The net effect of the transaction is that each Newport member will receive an entry-level Silver Card membership to Alpha Club and the associated business ownership status attached thereto. The collective retail value of the memberships being issued is in excess of R132 million. The appropriate legal advice has been taken to ensure that the method by which MFS operates the Alpha Club franchise in South Africa is legal and regardless of any possible bias from the Committee, could never be deemed to be a harmful business practice.


For the avoidance of doubt, Newport has been advised by their legal representatives to inform you that MFS operates a business which is completely different from that which you have experienced since joining and participating in Newport. Notwithstanding this, your Alpha Club membership provides you and your family with immediate valuable benefits and the opportunity to generate income for years to come while participating in your own business with the assistance of MFS to market Alpha Club".


With the information at its disposal, the Committee on 2 December 1997 resolved to undertake a section 4(1)(c)(10) investigation in terms if the Act into the business practices of MFS, trading as Alpha Club. In this report, any reference to MFS would mean MFS, trading as Alpha Club. Similarly, any reference to Alpha would mean Alpha Club, the trading name of MFS. The words "MFS" and "Alpha" will be used alternately. At this point it is necessary to deviate from Newport, MFS and Alpha Club to briefly discuss the investigation by the Committee into money revolving schemes.


6. Richard Joseph Peter King was the sole director of Newport.


7. The "business" was selling Alpha memberships. Existing Alpha members invited prospective new members to a meeting where the "advantages" of membership was explained to them. This marketing strategy was also followed by Newport.


8. No evidence was ever produced that this amount was indeed invested.


9. Marketing for Success was not a subsidiary of an international company. The sole shareholder was Sullner. It later appeared that Hendrik Venter was also a director of MFS.

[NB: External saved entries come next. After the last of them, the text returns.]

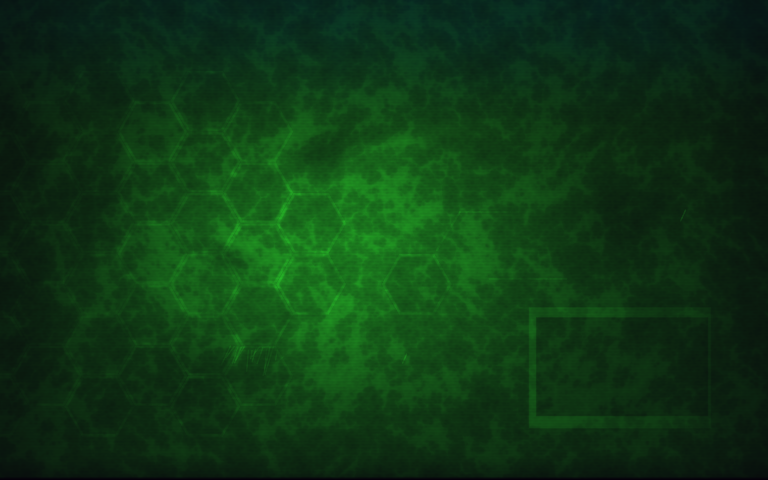
Write a WebGL 1 fragment shader that draws this background.

```glsl
precision highp float;
// Weathered green panel: a soft off-centre glow over cellular grunge, with a
// faint honeycomb on the left, a hollow frame at lower right and scratches.
// One scalar "light" collects every layer and is mapped to colour at the end.
uniform vec2 u_resolution;

vec2 hash2(vec2 p) {
  return fract(sin(vec2(dot(p, vec2(127.1, 311.7)), dot(p, vec2(269.5, 183.3)))) * 4375.85);
}

// Distance to the nearest jittered cell point, centred near zero
float cellNoise(vec2 p) {
  vec2 cell = floor(p), f = fract(p);
  float nearest = 4.0;
  for (int y = -1; y <= 1; y++) {
    for (int x = -1; x <= 1; x++) {
      vec2 o = vec2(float(x), float(y));
      vec2 d = o + hash2(cell + o) - f;
      nearest = min(nearest, dot(d, d));
    }
  }
  return sqrt(nearest) - 0.46;
}

// Layered sines bend the cells so they read as stains
vec2 warp(vec2 p) {
  vec2 w = p + sin(p.yx * vec2(13.0, 11.0) + vec2(0.4, 2.1)) * 0.02;
  return w + sin(w.yx * vec2(47.0, 39.0) + vec2(1.7, 0.3)) * 0.006;
}

float blob(vec2 p, vec2 center, vec2 size) {
  vec2 d = (p - center) / size;
  return exp(-dot(d, d));
}

float stroke(vec2 p, vec2 a, vec2 b, float width, float px) {
  vec2 ab = b - a;
  float t = clamp(dot(p - a, ab) / dot(ab, ab), 0.0, 1.0);
  return 1.0 - smoothstep(width, width + px, length(p - a - ab * t));
}

float box(vec2 p, vec2 low, vec2 high, float px) {
  vec2 d = max(low - p, p - high);
  return 1.0 - smoothstep(-px, px, max(d.x, d.y));
}

// x: outline, y: interior, both limited to the occupied cells
vec2 honeycomb(vec2 p, float px) {
  vec2 q = p - vec2(0.648, 0.535), period = vec2(0.2203, 0.1272);
  vec2 a = mod(q + period * 0.5, period) - period * 0.5;
  vec2 b = mod(q, period) - period * 0.5;
  vec2 h = dot(a, a) < dot(b, b) ? a : b;
  vec2 c = q - h;
  float field = step(c.x, -0.05) * step(c.y, 0.29) * step(-0.40, c.y);
  field *= (0.6 + 0.4 * smoothstep(-0.5, -0.2, c.x)) * (0.65 + 0.35 * hash2(floor(c * 30.0 + 0.5)).x);
  float pair = step(abs(c.x), 0.05) * step(abs(c.y + 0.0636), 0.08);
  float lone = step(length(c - vec2(0.2203, -0.1272)), 0.02);
  h = abs(h);
  float inset = 0.0636 - max(h.y, dot(h, vec2(0.866, 0.5)));
  float line = 1.0 - smoothstep(0.0008, 0.0024 + px, abs(inset - 0.0032));
  return vec2(line, smoothstep(0.0, 0.012, inset)) * max(field, max(pair, lone));
}

void main() {
  float px = 1.0 / u_resolution.y;
  vec2 p = gl_FragCoord.xy * px;
  p.x *= 1.6 * u_resolution.y / u_resolution.x;

  // Tight core and broad halo
  float light = 0.112 + 0.31 * blob(p, vec2(0.66, 0.49), vec2(0.38, 0.28));
  light += 0.13 * blob(p, vec2(0.81, 0.45), vec2(0.76, 0.50));

  // Grunge: bent stains with torn edges, then straight speckle
  vec2 w = warp(p);
  float coarse = cellNoise(w * 6.0);
  float medium = cellNoise(w * 15.0 + 5.0);
  float small = cellNoise(w * 33.0 + 2.0);
  float fine = cellNoise(p * 75.0 + 9.0);
  float grain = cellNoise(p * vec2(90.0, 130.0));
  float rough = 0.4 * coarse + 0.4 * medium + 0.35 * small + 0.2 * fine;
  light *= 0.98 + 0.42 * rough + 0.13 * smoothstep(-0.06, 0.12, rough) + 0.11 * grain - 0.06;

  // Large stains and a pale diagonal smear
  float stain = 0.25 * blob(w, vec2(1.31, 0.53), vec2(0.10, 0.09));
  stain += 0.28 * blob(w, vec2(0.68, 0.69), vec2(0.06, 0.05));
  stain += 0.22 * blob(w, vec2(0.21, 0.56), vec2(0.08, 0.10));
  stain += 0.25 * blob(w, vec2(0.47, 0.48), vec2(0.06, 0.025));
  stain += 0.20 * blob(w, vec2(0.40, 0.22), vec2(0.14, 0.09));
  light *= 1.0 - stain;
  vec2 s = w - vec2(0.84, 0.68);
  light += 0.04 * blob(vec2(dot(s, vec2(0.91, 0.42)), dot(s, vec2(-0.42, 0.91))), vec2(0.0), vec2(0.16, 0.03));

  // Worn honeycomb
  vec2 comb = honeycomb(p, px);
  float wear = clamp(0.8 + 0.8 * medium + 0.7 * fine, 0.2, 1.2);
  light += comb.x * wear * (0.022 + 0.14 * light) - 0.07 * comb.y * light;

  // Hollow frame with heavy top and bottom bars
  float outer = box(p, vec2(1.102, 0.108), vec2(1.481, 0.360), px);
  float inner = box(p, vec2(1.117, 0.133), vec2(1.475, 0.339), px);
  light += 0.085 * (outer - inner) * (1.0 - 0.55 * smoothstep(1.12, 1.48, p.x));
  light *= 1.0 - 0.08 * inner;

  // Thin guide lines
  float guide = stroke(p, vec2(0.91, 0.479), vec2(0.958, 0.558), 0.001, px);
  guide += stroke(p, vec2(0.958, 0.558), vec2(1.063, 0.558), 0.001, px);
  guide += stroke(p, vec2(1.02, 0.419), vec2(1.18, 0.419), 0.001, px);

  // Fan of scrapes, then two stray nicks
  float scrape = stroke(p, vec2(1.418, 0.540), vec2(1.428, 0.562), 0.0005, px);
  scrape += stroke(p, vec2(0.839, 0.244), vec2(0.847, 0.262), 0.0005, px);
  for (int i = 0; i < 14; i++) {
    vec2 r = hash2(vec2(float(i), 3.0));
    vec2 start = vec2(0.48 + 0.0075 * float(i), 0.28 - 0.012 * r.x);
    scrape += 0.5 * stroke(p, start, start - vec2(0.02 - 0.02 * r.x, 0.015 + 0.05 * r.y * r.y), 0.0004, px);
  }
  light += (0.05 * guide + 0.13 * min(scrape, 1.0)) * wear;

  // Scan lines and darkened borders
  light *= 1.0 + 0.02 * sin(p.y * 160.0 * 6.2832);
  light *= mix(0.75, 1.0, smoothstep(0.0, 0.2, p.x) * smoothstep(0.0, 0.2, 1.6 - p.x));
  light *= smoothstep(-0.08, 0.06, p.y) * smoothstep(0.0, 0.008, p.y);

  // Green ramp, tinted teal along the top
  vec3 color = vec3(0.02, 0.0, 0.04) + light * vec3(0.18, 1.0, 0.16);
  float teal = smoothstep(0.70, 1.0, p.y) * blob(p, vec2(0.85, 1.0), vec2(0.9, 0.5));
  color += teal * vec3(-0.015, 0.015, 0.06) * (1.0 + 0.5 * medium);
  gl_FragColor = vec4(color, 1.0);
}
```
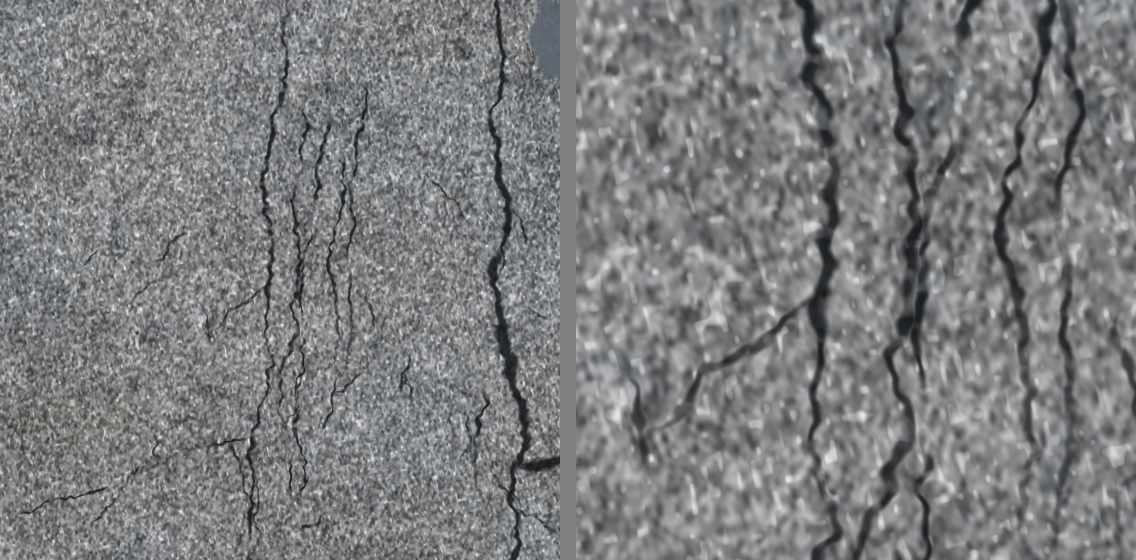
Left, the full canvas; right, a detail of the centre.
Give the GLSL for this texture, as a Shadertoy shader.

```glsl
#define GRAIN_SCALE vec2(215.0, 145.0)
#define GRAIN_CONTRAST 0.29
#define SPECK_GAIN 0.20
#define STRANDS 5
#define BRANCHES 26
#define CRACK_SOFTNESS 0.0029
#define ASPHALT vec3(0.477, 0.481, 0.485)
#define CRACK_COLOR vec3(0.11, 0.12, 0.13)
#define SLATE vec3(0.36, 0.39, 0.43)

float hash(vec2 p) {
    vec3 q = fract(p.xyx * 0.1031);
    q += dot(q, q.yzx + 33.33);
    return fract((q.x + q.y) * q.z);
}

float noise(vec2 p) {
    vec2 cell = floor(p), f = fract(p);
    f = f * f * (3.0 - 2.0 * f);
    vec2 e = vec2(0.0, 1.0);
    return mix(mix(hash(cell), hash(cell + e.yx), f.x),
               mix(hash(cell + e.xy), hash(cell + e.yy), f.x), f.y);
}

mat2 rotation(float angle) {
    float c = cos(angle), s = sin(angle);
    return mat2(c, s, -s, c);
}

// Wandering, tapered, ragged crack from a to b; returns its coverage.
float crack(vec2 p, vec2 a, vec2 b, float width, float seed) {
    vec2 dir = b - a;
    float len = length(dir);
    dir /= len;
    float along = dot(p - a, dir);
    float across = dot(p - a, vec2(-dir.y, dir.x));
    if (abs(across) > 0.06 || along < -0.01 || along > len + 0.01) return 0.0;

    float edge = min(along, len - along);
    float sway = min(len * 0.15, 0.034) * (noise(vec2(along * 6.0, seed)) - 0.5)
               + 0.016 * (noise(vec2(along * 25.0, seed + 7.0)) - 0.5);
    across += sway * smoothstep(0.0, 0.05, edge);
    across += 0.008 * (noise(vec2(along * 75.0, seed + 13.0)) - 0.5);
    across += 0.005 * (noise(p * 120.0 + seed) - 0.5);

    // Narrow cracks break up, wide ones stay open
    float open = smoothstep(0.0028, 0.0045, width);
    float taper = smoothstep(-0.01, 0.025, edge);
    float swell = mix(0.2, 0.5, open) + 1.15 * noise(vec2(along * 24.0, seed + 21.0));
    float halfWidth = width * taper * swell;
    float soft = max(CRACK_SOFTNESS, 1.0 / iResolution.y);
    float gaps = smoothstep(0.15, 0.55, noise(vec2(along * 15.0, seed + 31.0)));
    float crumbs = smoothstep(0.1, 0.5, noise(p * 125.0 + seed + 50.0));
    float strength = mix(mix(0.25, 1.0, gaps) * mix(0.5, 1.0, crumbs), 1.0, open);
    return taper * strength * (1.0 - smoothstep(halfWidth * 0.4, halfWidth + soft, abs(across)));
}

// Deep fissure on the right with its offshoots.
float fissure(vec2 p) {
    vec2 neck = vec2(0.873, 0.8), bend = vec2(0.893, 0.53), pit = vec2(0.925, 0.17);
    float c = crack(p, vec2(0.895, 1.03), neck - vec2(0.0, 0.02), 0.0045, 101.0);
    c = max(c, crack(p, neck, bend, 0.0045, 107.0));
    c = max(c, crack(p, bend + vec2(0.0, 0.03), pit - vec2(0.0, 0.02), 0.0095, 102.0));
    c = max(c, crack(p, pit + vec2(0.0, 0.02), vec2(0.905, -0.03), 0.0045, 103.0));
    c = max(c, crack(p, pit - vec2(0.01, 0.0), vec2(1.03, 0.19), 0.0085, 104.0));
    c = max(c, crack(p, vec2(0.885, 0.68), vec2(0.94, 0.56), 0.003, 105.0));
    c = max(c, crack(p, vec2(0.865, 0.32), vec2(0.872, 0.09), 0.0035, 106.0));
    return c;
}

// Bundle of long, nearly upright cracks near the centre.
float strands(vec2 p) {
    float c = 0.0;
    for (int i = 0; i < STRANDS; i++) {
        float k = float(i);
        vec2 top = vec2(0.505 + 0.036 * k, 1.03 - 0.35 * fract(k * 0.618));
        vec2 foot = vec2(0.45 + 0.042 * k, max(-0.03, 0.13 * k - 0.16));
        c = max(c, crack(p, top, foot, 0.0033 - 0.0003 * k, 10.0 + k * 40.0));
    }
    return c;
}

// Short, faint side cracks scattered over the lower part.
float branches(vec2 p) {
    float c = crack(p, vec2(0.03, 0.08), vec2(0.45, 0.22), 0.0018, 301.0);
    for (int i = 0; i < BRANCHES; i++) {
        float k = float(i);
        vec2 start = vec2(0.2 + 0.75 * fract(k * 0.618 + 0.1), 0.06 + 0.64 * hash(vec2(k, 5.0)));
        float angle = -1.57 + 2.2 * (hash(vec2(k, 9.0)) - 0.5);
        float len = 0.05 + 0.11 * hash(vec2(k, 17.0));
        vec2 end = start + len * vec2(cos(angle), sin(angle));
        c = max(c, crack(p, start, end, 0.0016, 400.0 + k * 40.0) * 0.85);
    }
    return c;
}

void mainImage(out vec4 fragColor, in vec2 fragCoord) {
    vec2 p = fragCoord / iResolution.xy;

    // Fine upright grains with pale stone chips, clumped a little
    vec2 warped = p + 0.003 * vec2(noise(p * 45.0), noise(p * 45.0 + 60.0));
    float coarse = noise(rotation(0.3) * warped * GRAIN_SCALE + 200.0);
    float fine = noise(rotation(-0.35) * warped * GRAIN_SCALE * 1.3 + 500.0);
    float chips = smoothstep(0.66, 0.95, noise(rotation(-0.2) * warped * GRAIN_SCALE * 0.95 + 800.0));
    float clumps = noise(rotation(0.5) * p * 62.0 + 350.0) - 0.5;
    float grain = GRAIN_CONTRAST * (coarse - 0.5 + 0.8 * (fine - 0.5)) + SPECK_GAIN * chips + 0.075 * clumps;

    // Broad wear, stains and slight tints, darker toward the left edge
    float wear = 0.085 * (noise(p * 5.0 + 20.0) - 0.5) + 0.075 * (noise(p * 17.0 + 40.0) - 0.5);
    wear += 0.03 * smoothstep(0.0, 0.3, p.x) - 0.02;
    float stain = smoothstep(0.84, 0.98, noise(p * vec2(24.0, 20.0) + 90.0));
    float hue = 0.014 * (noise(p * 90.0 + 30.0) - 0.5) + 0.02 * (noise(p * 4.0 + 70.0) - 0.5);
    vec3 color = ASPHALT + grain + wear + hue * vec3(1.0, 0.1, -1.0);
    color -= stain * vec3(0.09, 0.085, 0.07);

    // Smooth bare patch in the upper right corner
    float rim = length((p - vec2(1.0, 0.935)) * vec2(1.0, 0.8)) + 0.035 * (noise(p * 32.0) - 0.5);
    color = mix(color, SLATE + 0.3 * wear, 0.9 * (1.0 - smoothstep(0.045, 0.06, rim)));

    // Cracks
    float cracks = max(fissure(p), max(strands(p), branches(p)));
    color = mix(color, CRACK_COLOR + 0.15 * grain, 0.94 * cracks);

    fragColor = vec4(clamp(color, 0.0, 1.0), 1.0);
}
```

10. In terms of the Act the Committee could undertake a section 4(1)(c) or a section 8(1)(a) investigation into the business practices of a particular entity or individual. A section 4(1)(c) investigation enables the Committee to make such preliminary investigation as it may consider necessary into, or confer with any interested party in connection with, any harmful business practice which allegedly exists or may come into existence. Notice of section 4(1)(c) investigations is not published in the Government Gazette as opposed to section 8(1)(a) investigations. The purpose of section 4(1)(c) investigations is to enable the Committee to make a more informed decision as to whether a section 8(1)(a) investigation is called for. The Minister is not empowered to make any decisions on the strength of a section 4(1)(c) investigation. He may do so in terms of a section 8 investigation.